Records to process START

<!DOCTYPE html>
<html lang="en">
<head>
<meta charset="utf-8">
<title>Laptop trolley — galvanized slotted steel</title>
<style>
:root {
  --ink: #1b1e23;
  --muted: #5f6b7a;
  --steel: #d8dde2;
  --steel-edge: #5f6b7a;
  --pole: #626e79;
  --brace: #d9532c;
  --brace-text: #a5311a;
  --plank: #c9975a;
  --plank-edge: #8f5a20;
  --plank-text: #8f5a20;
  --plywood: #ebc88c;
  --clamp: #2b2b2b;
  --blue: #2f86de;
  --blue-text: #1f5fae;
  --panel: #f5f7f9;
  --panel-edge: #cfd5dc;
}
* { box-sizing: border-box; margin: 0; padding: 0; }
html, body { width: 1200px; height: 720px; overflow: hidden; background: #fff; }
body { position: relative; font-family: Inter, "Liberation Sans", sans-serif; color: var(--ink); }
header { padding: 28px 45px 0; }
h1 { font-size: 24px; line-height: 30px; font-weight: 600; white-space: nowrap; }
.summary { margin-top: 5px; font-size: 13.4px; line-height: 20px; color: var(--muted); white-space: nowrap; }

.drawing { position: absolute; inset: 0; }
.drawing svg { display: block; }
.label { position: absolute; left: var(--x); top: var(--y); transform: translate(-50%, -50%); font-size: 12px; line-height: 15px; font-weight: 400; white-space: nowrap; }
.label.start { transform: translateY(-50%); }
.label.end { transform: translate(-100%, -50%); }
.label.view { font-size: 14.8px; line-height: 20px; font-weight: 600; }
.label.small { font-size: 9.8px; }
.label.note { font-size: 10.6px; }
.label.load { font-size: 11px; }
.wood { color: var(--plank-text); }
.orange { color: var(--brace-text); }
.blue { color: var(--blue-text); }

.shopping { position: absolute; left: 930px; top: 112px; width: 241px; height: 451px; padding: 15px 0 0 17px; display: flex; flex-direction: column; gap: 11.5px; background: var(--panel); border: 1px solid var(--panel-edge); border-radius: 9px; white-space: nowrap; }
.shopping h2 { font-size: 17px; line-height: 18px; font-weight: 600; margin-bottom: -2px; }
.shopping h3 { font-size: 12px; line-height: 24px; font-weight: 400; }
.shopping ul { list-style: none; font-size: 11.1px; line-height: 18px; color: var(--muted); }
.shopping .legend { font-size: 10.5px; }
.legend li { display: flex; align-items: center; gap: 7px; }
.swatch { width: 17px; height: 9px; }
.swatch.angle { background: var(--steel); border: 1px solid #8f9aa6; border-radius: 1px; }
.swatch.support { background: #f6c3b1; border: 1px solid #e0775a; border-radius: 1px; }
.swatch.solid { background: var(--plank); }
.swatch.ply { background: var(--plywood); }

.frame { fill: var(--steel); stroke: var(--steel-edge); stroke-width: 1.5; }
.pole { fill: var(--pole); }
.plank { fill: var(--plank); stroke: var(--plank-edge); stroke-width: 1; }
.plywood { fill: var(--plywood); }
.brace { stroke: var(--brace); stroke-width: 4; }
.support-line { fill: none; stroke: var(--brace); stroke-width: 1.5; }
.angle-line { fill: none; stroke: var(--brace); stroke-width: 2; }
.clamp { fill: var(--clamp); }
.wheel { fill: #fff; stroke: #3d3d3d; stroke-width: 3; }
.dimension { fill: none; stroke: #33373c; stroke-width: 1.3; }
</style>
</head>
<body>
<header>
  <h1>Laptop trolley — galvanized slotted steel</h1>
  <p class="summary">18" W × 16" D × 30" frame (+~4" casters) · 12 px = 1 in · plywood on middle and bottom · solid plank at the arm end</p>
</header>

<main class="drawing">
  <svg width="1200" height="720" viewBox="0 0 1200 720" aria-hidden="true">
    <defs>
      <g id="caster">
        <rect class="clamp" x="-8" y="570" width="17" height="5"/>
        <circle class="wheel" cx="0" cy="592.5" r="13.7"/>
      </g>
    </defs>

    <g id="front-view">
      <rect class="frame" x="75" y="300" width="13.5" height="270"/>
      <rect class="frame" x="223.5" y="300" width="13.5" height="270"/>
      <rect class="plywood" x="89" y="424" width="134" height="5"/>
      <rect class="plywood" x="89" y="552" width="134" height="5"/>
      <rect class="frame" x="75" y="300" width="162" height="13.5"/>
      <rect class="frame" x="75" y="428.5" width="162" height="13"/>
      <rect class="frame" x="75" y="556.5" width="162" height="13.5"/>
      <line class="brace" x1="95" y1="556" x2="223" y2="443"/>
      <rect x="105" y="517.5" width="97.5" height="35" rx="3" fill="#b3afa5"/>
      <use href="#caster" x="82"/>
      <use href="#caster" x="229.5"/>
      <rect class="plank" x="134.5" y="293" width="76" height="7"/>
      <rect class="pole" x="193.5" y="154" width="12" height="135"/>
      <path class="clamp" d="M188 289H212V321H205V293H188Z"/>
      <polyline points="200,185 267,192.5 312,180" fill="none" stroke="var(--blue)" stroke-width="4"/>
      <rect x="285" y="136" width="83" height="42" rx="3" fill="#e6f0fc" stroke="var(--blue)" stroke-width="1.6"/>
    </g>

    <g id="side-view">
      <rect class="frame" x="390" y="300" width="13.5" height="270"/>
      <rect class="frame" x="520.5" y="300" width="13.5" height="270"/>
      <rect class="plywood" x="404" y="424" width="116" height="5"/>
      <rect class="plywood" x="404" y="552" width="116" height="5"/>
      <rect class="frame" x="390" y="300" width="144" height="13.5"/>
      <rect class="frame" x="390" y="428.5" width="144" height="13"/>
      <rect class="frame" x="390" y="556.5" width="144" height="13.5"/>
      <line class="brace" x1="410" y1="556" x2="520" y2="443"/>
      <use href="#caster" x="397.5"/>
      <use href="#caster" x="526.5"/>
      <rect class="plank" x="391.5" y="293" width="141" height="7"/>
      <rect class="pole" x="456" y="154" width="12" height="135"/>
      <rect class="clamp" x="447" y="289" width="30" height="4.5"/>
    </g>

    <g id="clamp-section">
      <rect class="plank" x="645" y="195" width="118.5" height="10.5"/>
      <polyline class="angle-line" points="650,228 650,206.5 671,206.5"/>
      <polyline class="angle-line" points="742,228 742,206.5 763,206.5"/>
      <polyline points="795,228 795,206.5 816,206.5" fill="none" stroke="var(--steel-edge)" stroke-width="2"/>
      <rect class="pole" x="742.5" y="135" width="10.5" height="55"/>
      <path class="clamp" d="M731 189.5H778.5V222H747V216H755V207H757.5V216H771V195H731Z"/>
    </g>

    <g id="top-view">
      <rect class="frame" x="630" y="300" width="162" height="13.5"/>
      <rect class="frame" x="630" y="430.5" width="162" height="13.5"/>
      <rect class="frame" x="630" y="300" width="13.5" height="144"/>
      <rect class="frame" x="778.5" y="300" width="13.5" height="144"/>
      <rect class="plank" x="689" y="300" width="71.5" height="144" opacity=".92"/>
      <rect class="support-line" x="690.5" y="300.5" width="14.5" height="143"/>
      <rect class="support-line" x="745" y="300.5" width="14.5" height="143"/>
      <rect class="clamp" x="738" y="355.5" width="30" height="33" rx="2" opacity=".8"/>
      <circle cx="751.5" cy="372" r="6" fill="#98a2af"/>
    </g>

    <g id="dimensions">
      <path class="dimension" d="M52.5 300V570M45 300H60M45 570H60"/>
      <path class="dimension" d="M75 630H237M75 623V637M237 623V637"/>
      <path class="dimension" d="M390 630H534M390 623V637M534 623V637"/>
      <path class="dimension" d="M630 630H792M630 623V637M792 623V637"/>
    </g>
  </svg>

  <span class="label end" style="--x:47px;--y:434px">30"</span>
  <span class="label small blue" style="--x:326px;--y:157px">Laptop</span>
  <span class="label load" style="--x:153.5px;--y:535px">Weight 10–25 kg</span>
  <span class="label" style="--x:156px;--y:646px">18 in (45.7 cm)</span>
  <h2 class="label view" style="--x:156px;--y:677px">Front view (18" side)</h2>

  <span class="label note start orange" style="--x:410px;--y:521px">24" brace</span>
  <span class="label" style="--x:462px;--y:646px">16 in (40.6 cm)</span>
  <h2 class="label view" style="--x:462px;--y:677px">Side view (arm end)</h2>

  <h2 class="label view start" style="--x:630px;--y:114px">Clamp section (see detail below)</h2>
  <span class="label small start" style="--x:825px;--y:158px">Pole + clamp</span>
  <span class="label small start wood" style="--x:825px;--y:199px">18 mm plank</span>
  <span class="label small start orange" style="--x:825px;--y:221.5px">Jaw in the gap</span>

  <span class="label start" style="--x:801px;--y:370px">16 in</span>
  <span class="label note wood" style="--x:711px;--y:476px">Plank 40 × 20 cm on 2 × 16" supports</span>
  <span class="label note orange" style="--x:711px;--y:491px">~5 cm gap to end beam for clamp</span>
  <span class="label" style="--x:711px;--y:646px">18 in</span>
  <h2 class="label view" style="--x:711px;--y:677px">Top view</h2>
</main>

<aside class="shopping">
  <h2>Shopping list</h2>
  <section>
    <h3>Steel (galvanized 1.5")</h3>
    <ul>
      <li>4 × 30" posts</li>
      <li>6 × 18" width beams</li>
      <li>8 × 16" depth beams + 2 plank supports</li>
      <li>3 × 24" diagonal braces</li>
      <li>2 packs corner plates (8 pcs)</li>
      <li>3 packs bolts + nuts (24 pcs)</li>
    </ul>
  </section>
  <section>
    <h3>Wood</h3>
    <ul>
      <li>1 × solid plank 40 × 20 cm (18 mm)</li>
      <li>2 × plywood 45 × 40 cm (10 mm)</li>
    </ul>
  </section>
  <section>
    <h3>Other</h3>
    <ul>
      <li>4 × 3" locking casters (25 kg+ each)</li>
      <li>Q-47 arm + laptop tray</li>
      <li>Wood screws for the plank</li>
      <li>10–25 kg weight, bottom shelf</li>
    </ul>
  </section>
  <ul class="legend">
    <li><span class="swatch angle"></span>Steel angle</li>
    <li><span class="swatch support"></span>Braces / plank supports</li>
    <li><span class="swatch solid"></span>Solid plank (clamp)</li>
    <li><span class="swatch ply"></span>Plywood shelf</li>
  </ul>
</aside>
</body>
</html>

Records to process END

### About this exercise:
Output, please, only the lines running from the start of the entries through the line that contains "1200px; height: 720px;", including both of those lines.

### Task solution:
<!DOCTYPE html>
<html lang="en">
<head>
<meta charset="utf-8">
<title>Laptop trolley — galvanized slotted steel</title>
<style>
:root {
  --ink: #1b1e23;
  --muted: #5f6b7a;
  --steel: #d8dde2;
  --steel-edge: #5f6b7a;
  --pole: #626e79;
  --brace: #d9532c;
  --brace-text: #a5311a;
  --plank: #c9975a;
  --plank-edge: #8f5a20;
  --plank-text: #8f5a20;
  --plywood: #ebc88c;
  --clamp: #2b2b2b;
  --blue: #2f86de;
  --blue-text: #1f5fae;
  --panel: #f5f7f9;
  --panel-edge: #cfd5dc;
}
* { box-sizing: border-box; margin: 0; padding: 0; }
html, body { width: 1200px; height: 720px; overflow: hidden; background: #fff; }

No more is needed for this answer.